**What you should do**
Pull each line holding "html" out of the entries below.

**Data records**
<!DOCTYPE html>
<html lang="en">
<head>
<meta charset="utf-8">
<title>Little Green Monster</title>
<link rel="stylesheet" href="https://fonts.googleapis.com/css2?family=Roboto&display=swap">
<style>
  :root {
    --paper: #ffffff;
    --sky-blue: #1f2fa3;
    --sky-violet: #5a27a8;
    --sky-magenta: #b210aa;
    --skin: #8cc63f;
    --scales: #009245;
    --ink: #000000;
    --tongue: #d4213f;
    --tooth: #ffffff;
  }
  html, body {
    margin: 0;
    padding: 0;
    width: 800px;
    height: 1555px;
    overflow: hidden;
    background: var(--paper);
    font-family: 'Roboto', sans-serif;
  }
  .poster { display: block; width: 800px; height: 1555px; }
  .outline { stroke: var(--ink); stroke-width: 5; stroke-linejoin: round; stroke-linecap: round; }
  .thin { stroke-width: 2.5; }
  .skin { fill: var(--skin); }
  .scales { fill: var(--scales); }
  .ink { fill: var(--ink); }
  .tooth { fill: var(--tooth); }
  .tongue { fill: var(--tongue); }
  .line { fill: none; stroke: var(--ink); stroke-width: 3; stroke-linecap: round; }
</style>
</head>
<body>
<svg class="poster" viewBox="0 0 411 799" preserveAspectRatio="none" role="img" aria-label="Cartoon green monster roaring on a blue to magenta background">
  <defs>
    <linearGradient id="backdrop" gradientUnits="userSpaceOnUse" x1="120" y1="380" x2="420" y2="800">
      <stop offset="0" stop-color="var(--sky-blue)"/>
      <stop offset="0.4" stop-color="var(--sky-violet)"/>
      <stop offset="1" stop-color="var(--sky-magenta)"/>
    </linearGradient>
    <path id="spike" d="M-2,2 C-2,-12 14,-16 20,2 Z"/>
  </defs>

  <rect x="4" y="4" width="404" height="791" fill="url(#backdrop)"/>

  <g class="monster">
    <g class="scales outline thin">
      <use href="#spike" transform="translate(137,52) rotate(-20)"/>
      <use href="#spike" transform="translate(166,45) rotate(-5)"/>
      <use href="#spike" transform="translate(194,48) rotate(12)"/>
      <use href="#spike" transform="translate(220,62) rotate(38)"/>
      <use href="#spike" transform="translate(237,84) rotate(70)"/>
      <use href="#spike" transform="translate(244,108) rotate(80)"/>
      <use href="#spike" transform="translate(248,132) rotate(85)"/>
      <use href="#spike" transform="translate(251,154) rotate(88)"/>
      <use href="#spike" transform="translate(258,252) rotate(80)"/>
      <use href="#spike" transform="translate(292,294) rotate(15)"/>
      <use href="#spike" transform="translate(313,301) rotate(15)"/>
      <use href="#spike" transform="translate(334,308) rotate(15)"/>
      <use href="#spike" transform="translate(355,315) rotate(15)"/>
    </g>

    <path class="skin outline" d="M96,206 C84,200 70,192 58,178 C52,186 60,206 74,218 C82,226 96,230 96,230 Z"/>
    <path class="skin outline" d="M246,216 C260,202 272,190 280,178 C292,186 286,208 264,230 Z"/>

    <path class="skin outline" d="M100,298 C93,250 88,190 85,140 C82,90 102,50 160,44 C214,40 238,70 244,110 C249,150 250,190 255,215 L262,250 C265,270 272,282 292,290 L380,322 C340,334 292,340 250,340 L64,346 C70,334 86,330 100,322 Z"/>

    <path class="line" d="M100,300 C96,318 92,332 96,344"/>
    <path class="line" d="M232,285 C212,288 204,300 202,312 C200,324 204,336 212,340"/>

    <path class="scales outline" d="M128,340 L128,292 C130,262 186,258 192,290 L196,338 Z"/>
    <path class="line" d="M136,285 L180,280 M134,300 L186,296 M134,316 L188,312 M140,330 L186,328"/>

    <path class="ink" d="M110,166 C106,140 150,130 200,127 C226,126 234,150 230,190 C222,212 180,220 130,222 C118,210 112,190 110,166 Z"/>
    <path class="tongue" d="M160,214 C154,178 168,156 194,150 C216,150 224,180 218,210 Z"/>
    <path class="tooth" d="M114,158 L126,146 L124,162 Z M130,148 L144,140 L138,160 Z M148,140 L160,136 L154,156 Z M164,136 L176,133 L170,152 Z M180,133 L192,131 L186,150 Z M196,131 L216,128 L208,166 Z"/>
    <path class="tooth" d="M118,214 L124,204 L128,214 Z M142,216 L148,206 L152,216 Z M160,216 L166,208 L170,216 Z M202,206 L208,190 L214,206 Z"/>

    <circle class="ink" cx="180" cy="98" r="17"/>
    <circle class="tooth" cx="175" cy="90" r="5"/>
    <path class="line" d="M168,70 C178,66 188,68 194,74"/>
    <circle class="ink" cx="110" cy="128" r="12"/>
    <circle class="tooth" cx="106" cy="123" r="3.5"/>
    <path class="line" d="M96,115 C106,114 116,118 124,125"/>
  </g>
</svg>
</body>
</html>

**Answer for this exercise**
<!DOCTYPE html>
<html lang="en">
  html, body {
</html>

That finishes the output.